### Problem requirements:
Report the lines of the material that carry the string "arrows".

### Data extracts:
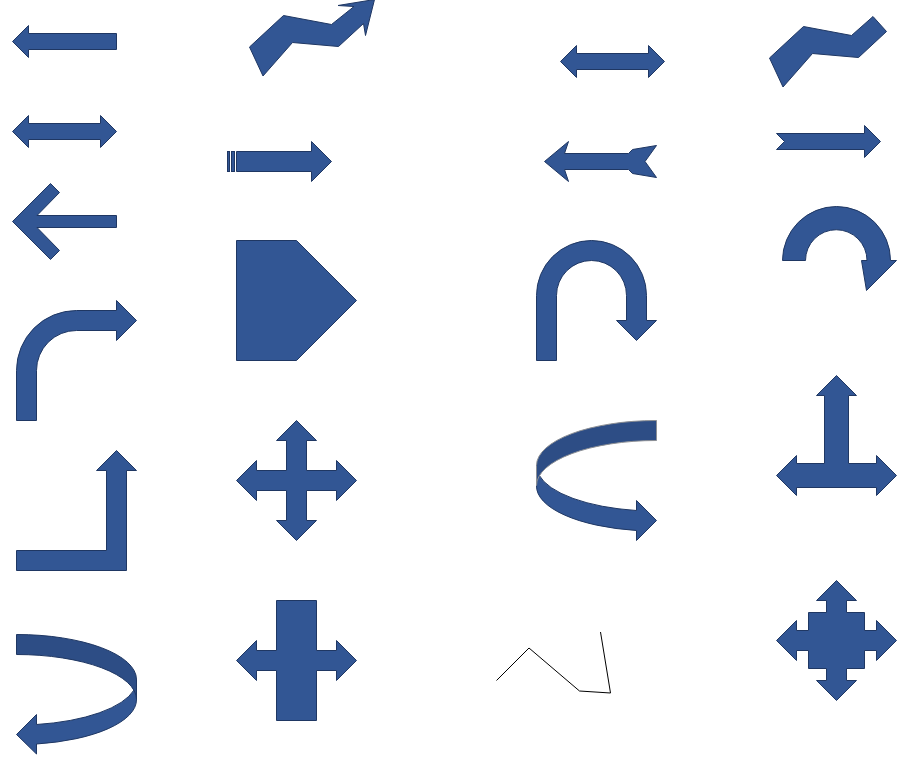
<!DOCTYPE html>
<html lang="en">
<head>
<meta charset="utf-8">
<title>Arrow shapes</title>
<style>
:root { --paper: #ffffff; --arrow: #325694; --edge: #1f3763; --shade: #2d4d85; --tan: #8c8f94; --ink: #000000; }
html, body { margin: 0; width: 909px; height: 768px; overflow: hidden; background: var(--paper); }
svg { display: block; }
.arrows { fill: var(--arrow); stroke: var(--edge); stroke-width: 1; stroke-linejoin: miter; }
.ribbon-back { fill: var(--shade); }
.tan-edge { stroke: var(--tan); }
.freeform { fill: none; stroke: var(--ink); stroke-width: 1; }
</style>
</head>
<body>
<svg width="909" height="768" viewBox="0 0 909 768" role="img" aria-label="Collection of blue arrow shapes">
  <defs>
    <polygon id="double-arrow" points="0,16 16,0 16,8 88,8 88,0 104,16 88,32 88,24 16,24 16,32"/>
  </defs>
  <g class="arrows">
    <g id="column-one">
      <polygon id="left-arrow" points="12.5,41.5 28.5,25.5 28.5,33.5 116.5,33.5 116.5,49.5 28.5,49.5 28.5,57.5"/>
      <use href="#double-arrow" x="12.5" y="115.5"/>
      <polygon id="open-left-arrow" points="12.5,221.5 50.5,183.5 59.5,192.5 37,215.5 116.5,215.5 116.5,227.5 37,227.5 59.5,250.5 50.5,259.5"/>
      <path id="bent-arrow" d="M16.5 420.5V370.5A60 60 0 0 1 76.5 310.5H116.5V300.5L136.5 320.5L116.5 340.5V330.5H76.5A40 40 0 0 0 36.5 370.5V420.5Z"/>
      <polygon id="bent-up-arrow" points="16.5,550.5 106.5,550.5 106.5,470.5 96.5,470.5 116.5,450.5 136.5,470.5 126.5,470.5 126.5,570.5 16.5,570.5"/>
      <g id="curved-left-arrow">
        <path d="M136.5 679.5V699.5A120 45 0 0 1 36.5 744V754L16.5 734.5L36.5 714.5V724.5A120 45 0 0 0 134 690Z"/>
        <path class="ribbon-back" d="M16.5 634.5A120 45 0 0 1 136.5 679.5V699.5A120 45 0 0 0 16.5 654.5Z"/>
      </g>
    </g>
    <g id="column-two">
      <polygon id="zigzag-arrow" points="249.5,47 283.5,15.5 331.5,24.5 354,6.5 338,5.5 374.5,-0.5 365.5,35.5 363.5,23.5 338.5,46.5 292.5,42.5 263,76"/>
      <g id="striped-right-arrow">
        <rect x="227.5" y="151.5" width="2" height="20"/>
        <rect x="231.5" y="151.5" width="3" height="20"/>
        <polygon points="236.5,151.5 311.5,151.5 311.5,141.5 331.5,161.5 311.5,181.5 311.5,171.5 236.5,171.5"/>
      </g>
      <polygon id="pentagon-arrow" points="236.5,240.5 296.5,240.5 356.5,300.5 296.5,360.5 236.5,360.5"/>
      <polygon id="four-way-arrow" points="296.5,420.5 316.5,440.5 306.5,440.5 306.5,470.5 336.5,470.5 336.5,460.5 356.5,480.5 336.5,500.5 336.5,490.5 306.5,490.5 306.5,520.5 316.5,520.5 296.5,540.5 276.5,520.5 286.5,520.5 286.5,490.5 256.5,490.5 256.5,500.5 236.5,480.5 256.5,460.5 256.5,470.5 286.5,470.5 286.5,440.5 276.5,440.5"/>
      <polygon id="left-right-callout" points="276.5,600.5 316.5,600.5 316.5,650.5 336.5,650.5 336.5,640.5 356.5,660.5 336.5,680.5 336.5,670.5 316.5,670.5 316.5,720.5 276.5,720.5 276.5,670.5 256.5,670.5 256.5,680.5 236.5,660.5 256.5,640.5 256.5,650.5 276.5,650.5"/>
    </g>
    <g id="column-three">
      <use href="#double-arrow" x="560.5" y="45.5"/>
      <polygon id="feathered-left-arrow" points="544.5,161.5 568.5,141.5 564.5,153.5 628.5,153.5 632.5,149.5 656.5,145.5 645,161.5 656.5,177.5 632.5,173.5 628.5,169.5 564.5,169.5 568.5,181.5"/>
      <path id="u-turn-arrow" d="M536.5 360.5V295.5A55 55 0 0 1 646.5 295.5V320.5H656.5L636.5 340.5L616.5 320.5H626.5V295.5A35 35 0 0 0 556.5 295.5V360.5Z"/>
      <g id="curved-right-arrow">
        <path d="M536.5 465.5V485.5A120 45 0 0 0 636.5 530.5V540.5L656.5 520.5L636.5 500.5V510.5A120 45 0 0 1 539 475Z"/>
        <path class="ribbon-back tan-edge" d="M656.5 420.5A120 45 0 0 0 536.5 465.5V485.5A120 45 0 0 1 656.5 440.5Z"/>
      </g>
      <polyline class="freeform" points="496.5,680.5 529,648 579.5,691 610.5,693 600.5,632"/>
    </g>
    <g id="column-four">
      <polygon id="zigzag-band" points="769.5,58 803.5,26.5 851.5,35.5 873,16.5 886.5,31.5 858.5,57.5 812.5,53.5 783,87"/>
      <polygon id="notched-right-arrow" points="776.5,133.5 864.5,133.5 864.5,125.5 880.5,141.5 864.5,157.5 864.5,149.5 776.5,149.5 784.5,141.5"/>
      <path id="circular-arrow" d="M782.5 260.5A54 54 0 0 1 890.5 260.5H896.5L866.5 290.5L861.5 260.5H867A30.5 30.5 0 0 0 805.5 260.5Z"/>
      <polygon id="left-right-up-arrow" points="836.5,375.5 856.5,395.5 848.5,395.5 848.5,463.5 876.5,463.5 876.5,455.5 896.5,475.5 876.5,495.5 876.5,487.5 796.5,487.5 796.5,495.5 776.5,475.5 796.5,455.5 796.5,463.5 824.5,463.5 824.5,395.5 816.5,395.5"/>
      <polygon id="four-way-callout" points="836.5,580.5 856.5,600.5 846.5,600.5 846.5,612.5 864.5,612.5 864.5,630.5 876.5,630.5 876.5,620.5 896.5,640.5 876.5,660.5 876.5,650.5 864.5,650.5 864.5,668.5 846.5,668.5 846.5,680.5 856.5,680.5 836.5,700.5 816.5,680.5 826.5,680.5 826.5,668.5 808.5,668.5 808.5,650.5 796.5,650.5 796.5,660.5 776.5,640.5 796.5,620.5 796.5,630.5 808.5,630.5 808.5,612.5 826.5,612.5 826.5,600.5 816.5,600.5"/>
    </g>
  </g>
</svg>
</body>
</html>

### Response:
.arrows { fill: var(--arrow); stroke: var(--edge); stroke-width: 1; stroke-linejoin: miter; }
  <g class="arrows">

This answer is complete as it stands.